It is vital that your adviser understands you. As a registered principal, I look at trades to determine if they are right for the client. Each person is different, so one size fits all investments are questionable.

Very important as well is having an adviser who has demonstrated knowledge of many types of investments and an established track record. Just because it is the only investment that the brokerage firms sells does not mean it is automatically right for you. Does the brokerage firm offer various and diverse investment choices? Are they limited on product? Research?

If your main interest is stocks, you want an adviser who watches the day-to-day movements of the market. If your interest is in bonds, you want an adviser who deals in them regularly and understands the bond market. Does he or she have a lot of bonds to offer with various maturities and credit quality? Can he or she go to other firms for inventory? You should get the bond that is right for you, not the one that your adviser just happens to have available.

If you are paying a full service fee or commission, are you getting what you pay for? This is a real hot button with me as I think that if you are doing a lot of the research yourself and that includes buy and sell timing or your adviser has difficulty answering your questions, you may want to look elsewhere. You need to understand your fees.

These days, with uncertainty in the marketplace, it pays to be aware of the true dollars and cents value of the advice that you receive. The bottom line is performance.

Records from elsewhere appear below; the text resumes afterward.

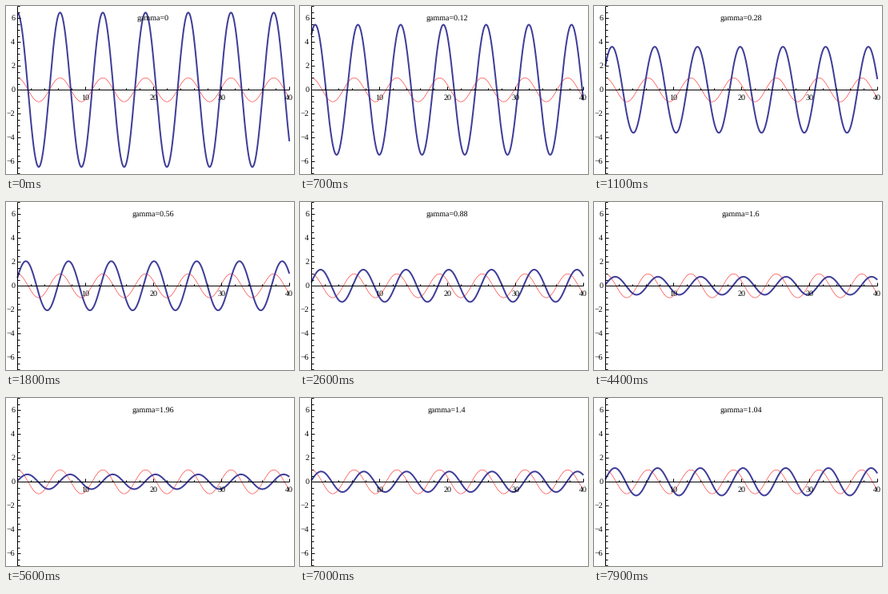
A matplotlib script for the animation above (8 s loop, 360 by 211 pixels).

```python
import numpy as np
import matplotlib.pyplot as plt
from matplotlib.animation import FuncAnimation

W, H, DPI = 360, 211, 100
PX = 72 / DPI               # points per pixel
DETUNE, FORCE = 0.188, 1.215
STEP = 0.04

plt.rcParams["font.family"] = "Liberation Serif"
plt.rcParams["text.hinting"] = "none"

fig = plt.figure(figsize=(W / DPI, H / DPI), dpi=DPI, facecolor="white")
ax = fig.add_axes([0, 0, 1, 1])
ax.set_xlim(0, W)
ax.set_ylim(H, 0)
ax.axis("off")


def px(t):
    return 14.2 + 8.5 * t


def py(v):
    return 105.2 - 15 * v


def line(xs, ys, color="black", width=1.0, z=5):
    return ax.plot(xs, ys, color=color, lw=width * PX, zorder=z,
                   solid_capstyle="butt")[0]


def label(x, y, text, align="center"):
    return ax.text(x, y, text, ha=align, va="baseline", fontsize=10 * PX,
                   color="black", zorder=6)


def draw_axes():
    line([px(0), px(0)], [0, H])
    line([px(0), px(40)], [py(0), py(0)])
    for t in range(2, 41, 2):
        size = 4 if t % 10 == 0 else 2.5
        line([px(t)] * 2, [py(0), py(0) - size])
        if t % 10 == 0:
            label(px(t), 117.9, str(t))
    for k in range(-14, 15):
        v = k / 2
        major = k % 4 == 0
        line([px(0), px(0) + (4 if major else 2.5)], [py(v)] * 2)
        if major:
            name = str(int(v)).replace("-", "\u2212")
            label(11.2, py(v) + 2.8, name, "right")


def gamma_at(i):
    """Hold at zero, climb to 2, rest one step, then come back down."""
    k = i - 4 if i <= 54 else 105 - i
    return STEP * max(k, 0)


def caption_text(i):
    if i < 4:
        return "gamma=0"
    text = f"{gamma_at(i):.2f}".rstrip("0")
    return "gamma=" + text


t = np.linspace(0, 40, 900)
draw_axes()
line(px(t), py(np.cos(t)), (1, 0, 0), 0.5, 2)
wave = line(px(t), py(0 * t), (0.247, 0.24, 0.6), 2.0, 3)
caption = label(183.6, 18.2, "")


def update(i):
    g = gamma_at(i)
    amp = FORCE / np.hypot(DETUNE, g)
    lag = np.arctan2(g, DETUNE)
    wave.set_ydata(py(amp * np.cos(t - lag)))
    caption.set_text(caption_text(i))
    return wave, caption


anim = FuncAnimation(fig, update, frames=80, interval=100, repeat=True,
                     repeat_delay=0, init_func=lambda: update(0))
plt.show()
```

Examine how the investments your adviser has recommended over time have done. Did you make money? Could you have done better with your money in a savings account at the bank? If so, it may be time to get another adviser. Don’t make any short-term judgments about your adviser if you are long in the market.

There is a final revealing question you need to be asking. Are you achieving your investment goals? Be fair to your adviser here. If your stated objective is to earn 8 percent in the tax free market and you have, you should be pleased, even if you could have made more money in another investment. You would have assumed greater risk. If your stock is down and the overall market is down, it is not necessarily your adviser’s fault, but if you are consistently down or really underperforming the market and your risk tolerance has not changed, you may need new advice.

If you take all of the things I have mentioned, it should help you in selecting an adviser. Not all advisers may be as fabulous as me ( well, maybe a few), but you deserve to have the best. It is , after all, your money. I can be contacted at 841-4277.

– Carol Perry, a Northern Nevada resident since 1983, represents the firm of Wachovia Securities in Carson City.